“I have always felt that the world is an erotic place. As I walk through it my senses are reaching out. And I am drawn to all sorts of things. For me cities are enormous bodies of people’s desires. And as I search for my own desires within them, I slice into time, seeing the moment. That’s the kind of camera work I like.” -Daido Moriyama
As I learned more about the photographer I also fell in love with the idea of publishing these small magazines. There is something about the format, they not only make work affordable but there is something of the precious in them as well. Moriyama describes the books in the Kiroku (Record) series as a "self published personal photo journal" and "as an arbitrary selection of favorite photos". For some reason they make me think of my record collection... of placing the needle in the groove and just sitting back. Looking through them is akin to the feeling of holding a record cover in your hands and just listening. Contemplation... they open up to looking, seeing. In the age of the internet this is a rare commodity.
I am a little surprised at the images I am choosing for this post. It was meant to be me thinking about street photography but is mutating into something else. Images that capture me. Images I wish I had taken. And I think that is what is so special about Daido Moriyama. This contemplation... this seeing. He has been photographing Tokyo for 50+ years. It would be impossible to sum up his work in a handful of images and a few disjointed paragraphs.

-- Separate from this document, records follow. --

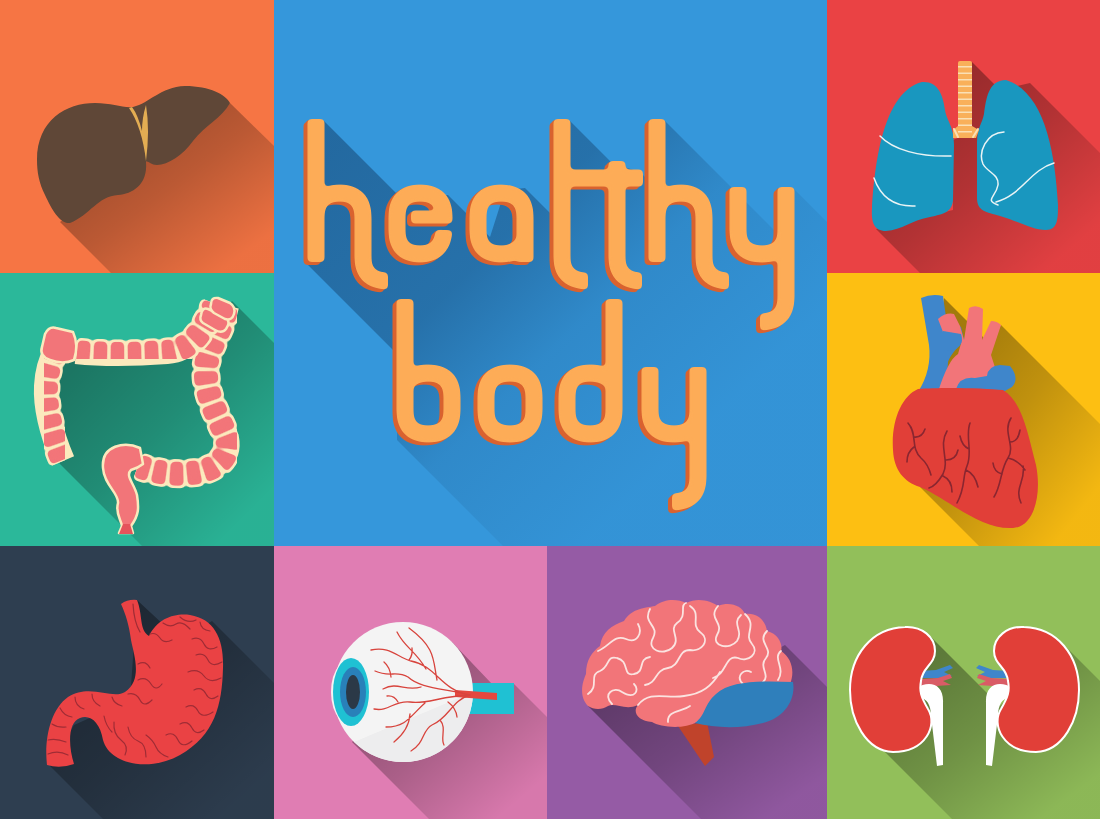
<!DOCTYPE html>
<html lang="en">
<head>
<meta charset="utf-8">
<title>Healthy body</title>
<style>
:root{--orange:#f67544;--teal:#2bb89a;--navy:#2e3e50;--pink:#e07db3;--purple:#955ba5;--red:#ea4244;--yellow:#fdbf12;--green:#92bf5a;--blue:#3597db;--letter:#fdac57;--letter-edge:#d9622f;--flesh:#f27579;--cream:#fbe9bd;--blood:#e13f38;--vein:#3f86cb}
*{box-sizing:border-box}
html,body{margin:0;overflow:hidden}
.board{width:1100px;height:819px;display:grid;grid-template-columns:274px 273px 280px 273px;grid-template-rows:repeat(3,273px)}
.tile{overflow:hidden}
.tile svg{display:block;width:100%;height:100%}
.title{grid-column:2/4;grid-row:1/3;background:var(--blue);margin:0}
.liver{background:var(--orange);grid-area:1/1}
.lungs{background:var(--red);grid-area:1/4}
.colon{background:var(--teal);grid-area:2/1}
.heart{background:var(--yellow);grid-area:2/4}
.stomach{background:var(--navy);grid-area:3/1}
.eye{background:var(--pink);grid-area:3/2}
.brain{background:var(--purple);grid-area:3/3}
.kidneys{background:var(--green);grid-area:3/4}
.shadow{fill:url(#long-shadow)}
.line{fill:none;stroke-linecap:round;stroke-linejoin:round}
</style>
</head>
<body>
<main class="board">
<section class="tile liver">
<svg viewBox="0 0 274 273" role="img" aria-label="Liver">
<defs>
<linearGradient id="long-shadow" x1=".2" y1=".2" x2=".85" y2=".9"><stop stop-opacity=".36"/><stop offset=".45" stop-opacity=".24"/><stop offset="1" stop-opacity=".04"/></linearGradient>
<linearGradient id="title-shadow" gradientUnits="userSpaceOnUse" x1="330" y1="150" x2="650" y2="480"><stop stop-color="#123c66" stop-opacity=".5"/><stop offset=".4" stop-color="#123c66" stop-opacity=".42"/><stop offset=".65" stop-color="#123c66" stop-opacity=".15"/><stop offset="1" stop-color="#123c66" stop-opacity=".04"/></linearGradient>
<filter id="soften" x="-10%" y="-10%" width="120%" height="120%" color-interpolation-filters="sRGB"><feGaussianBlur stdDeviation="2"/><feComponentTransfer><feFuncA type="linear" slope="6" intercept="-2.5"/></feComponentTransfer></filter>
</defs>
<path class="shadow" d="M60 222L111 273H274V146L230 103Z"/>
<path fill="#5f4737" d="M37 160C37 120 66 103 95 103C112 103 122 108 133 107C150 103 160 87 185 86C210 86 226 95 230 103C222 118 205 125 193 141C183 155 168 165 157 165C150 165 148 160 146 162C148 185 132 194 118 195C98 196 90 215 70 223C60 224 52 210 45 195C39 183 37 172 37 160Z"/>
<path fill="#e3ad53" d="M129 108Q142 127 146 161Q150 130 146 105Q142 118 142 131Q138 115 132 107Z"/>
</svg>
</section>

<h1 class="tile title">
<svg viewBox="274 0 553 546" role="img" aria-label="healthy body">
<defs><g id="lettering" fill="none" stroke-width="17" filter="url(#soften)">
<path d="M316 119V262M316 240V216Q316 193 340 193Q363 193 363 217V258Q363 281 388 281"/>
<path d="M444 223V216Q444 193 420 193Q397 193 397 216V231Q397 254 420 254Q443 254 444 230"/>
<path stroke-width="13" d="M411 217H452"/>
<path d="M525 262V216Q525 193 501 193Q478 193 478 216V231Q478 254 501 254Q519 254 525 240"/>
<path d="M562 119V258Q562 281 588 281M617 161V258Q617 281 642 281M555 178H643"/>
<path d="M657 119V262M657 240V216Q657 193 681 193Q704 193 704 217V258Q704 281 729 281"/>
<path d="M738 187V231Q738 254 762 254Q786 254 786 231M786 187V298Q786 322 760 322"/>
<path d="M405 299V411Q405 434 428 434Q452 434 452 411V396Q452 373 428 373Q411 373 405 385"/>
<path d="M486 396Q486 373 510 373Q534 373 534 396V411Q534 434 510 434Q486 434 486 411Z"/>
<path d="M614 299V411Q614 434 590 434Q567 434 567 411V396Q567 373 590 373Q608 373 614 385"/>
<path d="M650 367V411Q650 434 674 434Q698 434 698 411M698 367V478Q698 502 672 502"/>
</g></defs>
<path fill="url(#title-shadow)" d="M305 262L324 121L400 197L448 195L490 237L505 190L525 188L560 223L570 121L612 163L640 172L657 189L665 121L786 242L794 189L827 222V546H503L397 440V354Z"/>
<use href="#lettering" x="-4" y="3" stroke="var(--letter-edge)"/>
<use href="#lettering" x="-2" y="1" stroke="var(--letter-edge)"/>
<use href="#lettering" stroke="var(--letter)"/>
</svg>
</h1>

<section class="tile lungs">
<svg viewBox="827 0 273 273" role="img" aria-label="Lungs">
<path class="shadow" d="M876 229L920 273H1100V153L1030 83L1000 90L972 62V132L953 140V210Z"/>
<g fill="#1997bf">
<path d="M922 82C938 81 943 95 945 110C947 122 954 126 954 145L953 200C952 212 944 214 930 217C912 220 902 230 886 231C874 231 871 222 872 208C875 160 884 92 922 82Z"/>
<path d="M1006 80C988 80 986 100 984 114C982 124 977 128 977 142V198C977 211 986 212 1000 216C1018 221 1032 230 1046 230C1058 230 1058 218 1058 205C1055 150 1044 92 1006 80Z"/>
</g>
<g class="line" stroke="#e9f4f5" stroke-width="1.5"><path d="M880 136C893 150 920 157 951 156M874 178C880 195 892 207 915 206M1004 132C986 133 978 152 983 164C988 173 999 174 998 185C996 197 984 200 998 205M996 202C1022 195 1030 170 1054 163"/></g>
<path fill="#f9b05a" d="M958 63Q958 61 960 61H970Q972 61 972 63V126L979 130L976 138H953V130L958 126Z"/>
<path class="line" stroke="#fae0b5" stroke-width="14" stroke-dasharray="1.5 5" stroke-dashoffset="-5" style="stroke-linecap:butt" d="M965 61V137"/>
<path class="line" stroke="#fae0b5" stroke-width="2" d="M954 129L958 137M978 129L973 137"/>
</svg>
</section>

<section class="tile colon">
<svg viewBox="0 273 274 273" role="img" aria-label="Large intestine">
<path class="shadow" d="M56 460L142 546H274V343L232 301L190 352L60 350L46 390Z"/>
<defs>
<path id="ascending" d="M63 461C50 430 45 405 46 386Q47 366 56 350"/>
<path id="descending" d="M227 306C222 330 209 345 206 366C204 395 218 415 227 438C231 458 214 472 190 473Q165 476 138 466"/>
<path id="transverse" d="M76 352C105 355 140 354 167 352C192 350 204 330 215 304"/>
</defs>
<g fill="none">
<g stroke="var(--cream)">
<use href="#ascending" stroke-width="24"/>
<use href="#ascending" stroke-width="29" stroke-dasharray="15 2" filter="url(#soften)"/>
<use href="#descending" stroke-width="24"/>
<use href="#descending" stroke-width="29" stroke-dasharray="15 2" filter="url(#soften)"/>
</g>
<g stroke="var(--flesh)" stroke-width="24" stroke-dasharray="13 4" stroke-dashoffset="-1">
<use href="#ascending" filter="url(#soften)"/>
<use href="#descending" filter="url(#soften)"/>
</g>
<use href="#transverse" stroke="var(--cream)" stroke-width="24"/>
<use href="#transverse" stroke="var(--cream)" stroke-width="29" stroke-dasharray="15 2" filter="url(#soften)"/>
<use href="#transverse" stroke="var(--flesh)" stroke-width="24" stroke-dasharray="13 4" stroke-dashoffset="-1" filter="url(#soften)"/>
</g>
<g fill="var(--flesh)" stroke="var(--cream)" stroke-width="2.5" stroke-linejoin="round">
<path d="M201 315Q202 307 208 309L226 317Q231 322 226 329Q222 334 215 330L203 323Q199 320 201 315Z"/>
<path d="M211 304Q211 297 218 298L230 303Q236 307 234 314Q232 321 225 319L214 313Q209 309 211 304Z"/>
<path d="M45 334Q49 326 56 328L73 332Q79 345 74 360Q63 365 50 360Q39 356 42 347Z"/>
<path d="M140 448C125 441 101 445 103 468C104 485 119 493 118 503C115 513 121 520 122 526L119 533H133L131 526C139 515 139 508 137 495C134 483 125 476 131 470Q138 468 143 464Z"/>
</g>
<path fill="#e5535b" d="M123 524H130L133 534H119Z"/>
</svg>
</section>

<section class="tile heart">
<svg viewBox="827 273 273 273" role="img" aria-label="Heart">
<path class="shadow" d="M920 487L979 546H1100V424L1001 325L990 344L944 298L935 400Z"/>
<path fill="var(--vein)" d="M921 298Q932 293 943 296L946 317L961 327L964 340Q950 355 948 362L946 392H918Q932 370 929 345Z"/>
<path fill="var(--flesh)" d="M938 319Q946 312 954 314L960 326L964 340L969 308Q976 304 983 309L982 340L991 321Q997 321 1001 325L991 355L1003 392H938Q948 360 958 354L962 340L943 332Z"/>
<path fill="var(--vein)" d="M943 331L961 334Q965 346 952 351L943 350ZM956 389Q960 376 975 378L987 376Q988 366 1000 365L1010 366Q1020 378 1012 387L1003 392Z"/>
<path fill="var(--blood)" d="M918 389C940 387 985 388 1003 390C1022 402 1027 430 1036 465C1042 495 1034 527 1013 528C980 530 950 500 920 487C904 482 894 470 893 450C891 420 902 396 918 389Z"/>
<g class="line" stroke="#8a2630" stroke-width="1.6">
<path d="M908 423C918 434 910 448 921 458Q928 464 931 475M914 437Q922 438 925 429M914 447Q907 452 907 462M947 431C938 446 950 460 943 474Q936 486 929 488M946 460Q956 460 958 450M943 476Q952 480 952 492M970 423C965 436 973 452 967 466C962 478 966 486 957 503M969 449Q962 446 960 436M966 470Q975 474 978 487M1011 418C1002 432 1016 446 1008 458C1000 470 1002 484 994 497M1010 442Q1018 442 1020 430M1008 458Q1018 460 1025 470M1002 474Q994 472 993 463M1023 466C1026 480 1014 488 1021 503"/></g>
</svg>
</section>

<section class="tile stomach">
<svg viewBox="0 546 274 273" role="img" aria-label="Stomach">
<path class="shadow" d="M50 766L103 819H274V683L212 621L180 640L137 600L130 700L74 725Z"/>
<path fill="var(--red)" d="M121 604Q128 599 137 600C143 615 139 630 149 636C158 618 175 613 190 615C215 619 224 640 223 668C222 705 215 735 180 755C150 772 110 765 103 740C100 722 90 714 80 718C68 722 68 745 74 764Q60 769 47 765C44 740 50 710 68 697C90 683 112 700 125 692C143 680 134 655 131 640C129 625 126 615 121 604Z"/>
<g class="line" stroke="#a02c35" stroke-width="1.2"><path d="M133 604Q134 622 140 632M150 634Q156 632 160 638T172 640M163 623Q170 628 176 624T190 629M180 617Q188 624 196 620M200 622Q201 630 210 631M192 639Q200 636 204 644T217 647M196 655Q204 652 208 660T222 662M188 672Q198 668 204 676T221 678M194 690Q202 686 206 694T218 696M186 707Q194 703 198 711T213 712M180 724Q188 720 192 728T204 730M166 735Q174 731 178 740T192 741M146 735Q153 740 156 747T168 757M128 727Q130 738 138 741T146 757M114 722Q113 734 121 740T125 755M104 716Q106 726 112 732M138 664Q146 660 150 668M138 680Q146 676 151 684T162 684M128 694Q136 692 140 700T152 700M112 697Q114 704 122 706M92 694Q92 702 100 706M75 697Q75 706 84 709M60 708Q64 716 72 717M52 724Q58 728 66 727M48 740Q56 738 66 742M48 754Q58 750 68 755"/></g>
</svg>
</section>

<section class="tile eye">
<svg viewBox="274 546 273 273" role="img" aria-label="Eyeball">
<path class="shadow" d="M352 742L429 819H547V717L514 684L492 684L452 642Z"/>
<path fill="#1fc1d3" d="M466 683H514V714H466Z"/>
<path fill="#f4f4f4" d="M340 664Q331 675 331 692Q331 709 340 720Z"/>
<circle cx="403" cy="692" r="70" fill="#f4f4f4"/>
<path fill="#ededee" d="M473 692A70 70 0 0 1 354 742Z"/>
<ellipse cx="351" cy="692" rx="18" ry="34" fill="#1fc1d3"/>
<ellipse cx="353" cy="692" rx="13" ry="25" fill="#2980b9"/>
<ellipse cx="353" cy="692" rx="7" ry="17" fill="#2b3947"/>
<path fill="#e5483f" d="M455 690L497 693V700L455 697Z"/>
<g class="line" stroke="#d8443d" stroke-width="1.3"><path d="M470 695C440 690 437 666 411 661C397 657 390 646 371 650M426 669C415 650 405 648 397 632M437 680C433 660 436 648 409 628M470 695C440 688 420 688 408 677C396 670 390 678 375 671M421 687C405 692 398 681 383 689M470 695C440 696 426 705 410 702C394 700 389 712 374 709M425 703C411 715 407 727 386 727M410 714Q409 730 394 742M470 695C452 700 449 718 432 725C422 730 425 743 411 751M440 720C447 728 440 738 444 745M391 677Q390 667 384 662M398 702Q394 695 387 696M409 660Q413 655 412 648M448 702Q456 708 457 717"/></g>
</svg>
</section>

<section class="tile brain">
<svg viewBox="547 546 280 273" role="img" aria-label="Brain">
<path class="shadow" d="M588 706L701 819H827V687L785 645L700 690Z"/>
<path fill="#c0432b" d="M678 726L707 722L714 757L705 766Z"/>
<path fill="var(--flesh)" d="M588 706C578 695 583 681 586 674C586 660 592 652 600 646C602 632 612 625 624 621C632 608 645 608 655 606C665 598 678 599 686 603C698 597 711 601 718 606C730 601 742 606 745 614C758 612 766 622 767 631C779 634 783 645 781 651C792 658 795 672 790 684L734 690L697 722C683 730 660 727 652 722C638 721 632 712 638 705C625 711 615 702 608 706C602 710 594 710 588 706Z"/>
<g class="line" stroke="#fbe3e0" stroke-width="1.8"><path d="M588 694C600 686 588 675 600 671C610 667 606 655 617 658C630 661 622 677 634 674C646 672 637 659 650 657M598 651C610 646 614 634 626 639C637 644 643 633 638 624M612 704C602 694 614 686 622 692C635 700 640 690 634 684M638 705C650 690 666 699 684 696C702 694 712 686 720 672M650 609C642 624 660 625 653 638C646 650 663 656 672 648C682 639 668 630 677 623C688 616 679 605 686 603M690 606C702 614 690 624 700 632C711 640 702 652 690 650C677 650 681 666 668 668C654 670 658 683 645 685M718 606C707 619 725 622 717 635C711 647 730 650 737 641C744 630 731 624 741 615M745 614C758 626 743 634 752 644C760 653 748 663 738 658C725 654 727 674 713 678M767 631C756 642 774 648 766 658C758 667 771 675 763 682M781 651C772 658 786 668 778 680M668 722C667 710 682 712 690 706M743 684C735 676 744 668 751 672"/></g>
<path fill="#2f7fbb" d="M695 723C706 715 704 704 716 694C731 680 764 681 793 682C796 700 784 718 763 723C740 729 715 728 695 723Z"/>
</svg>
</section>

<section class="tile kidneys">
<svg viewBox="827 546 273 273" role="img" aria-label="Kidneys">
<path class="shadow" d="M872 739L952 819H1100V681L1062 643L1000 706L930 636Z"/>
<defs><g id="kidney">
<path fill="var(--vein)" d="M920 671L936 670L950 665L953 668L944 672L952 676L938 678L920 678Z"/>
<path fill="#d95c66" d="M920 679L938 678L950 674L952 678L943 681L951 685L936 686L920 688Z"/>
<path fill="#fff" d="M916 688C930 680 944 684 943 703V765L937 766L931 716C931 704 926 697 918 698Z"/>
<path fill="var(--blood)" stroke="#fff" stroke-width="2" d="M905 627C922 626 935 637 935 651C935 665 922 667 921 681C919 691 921 697 928 709C938 725 926 752 893 752C866 751 850 720 850 690C850 655 872 628 905 627Z"/>
</g></defs>
<use href="#kidney"/>
<use href="#kidney" transform="translate(1929 0) scale(-1 1)"/>
</svg>
</section>
</main>
</body>
</html>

It is his commitment to photographic seeing.. his love of Tokyo.. that inspires me. I am beginning to think that good photography is less and less about some dynamic moment... that one image that crystalizes in front of you. Projects completed and filed away. Photography is life... it flows, histories get rewritten... new connections are made, new doors open. For me this is the essence of street photography. That continued quest, an intimate involvement with your subject, a personal vision that comes through in your work. Daido Moriyama exemplifies all of these things.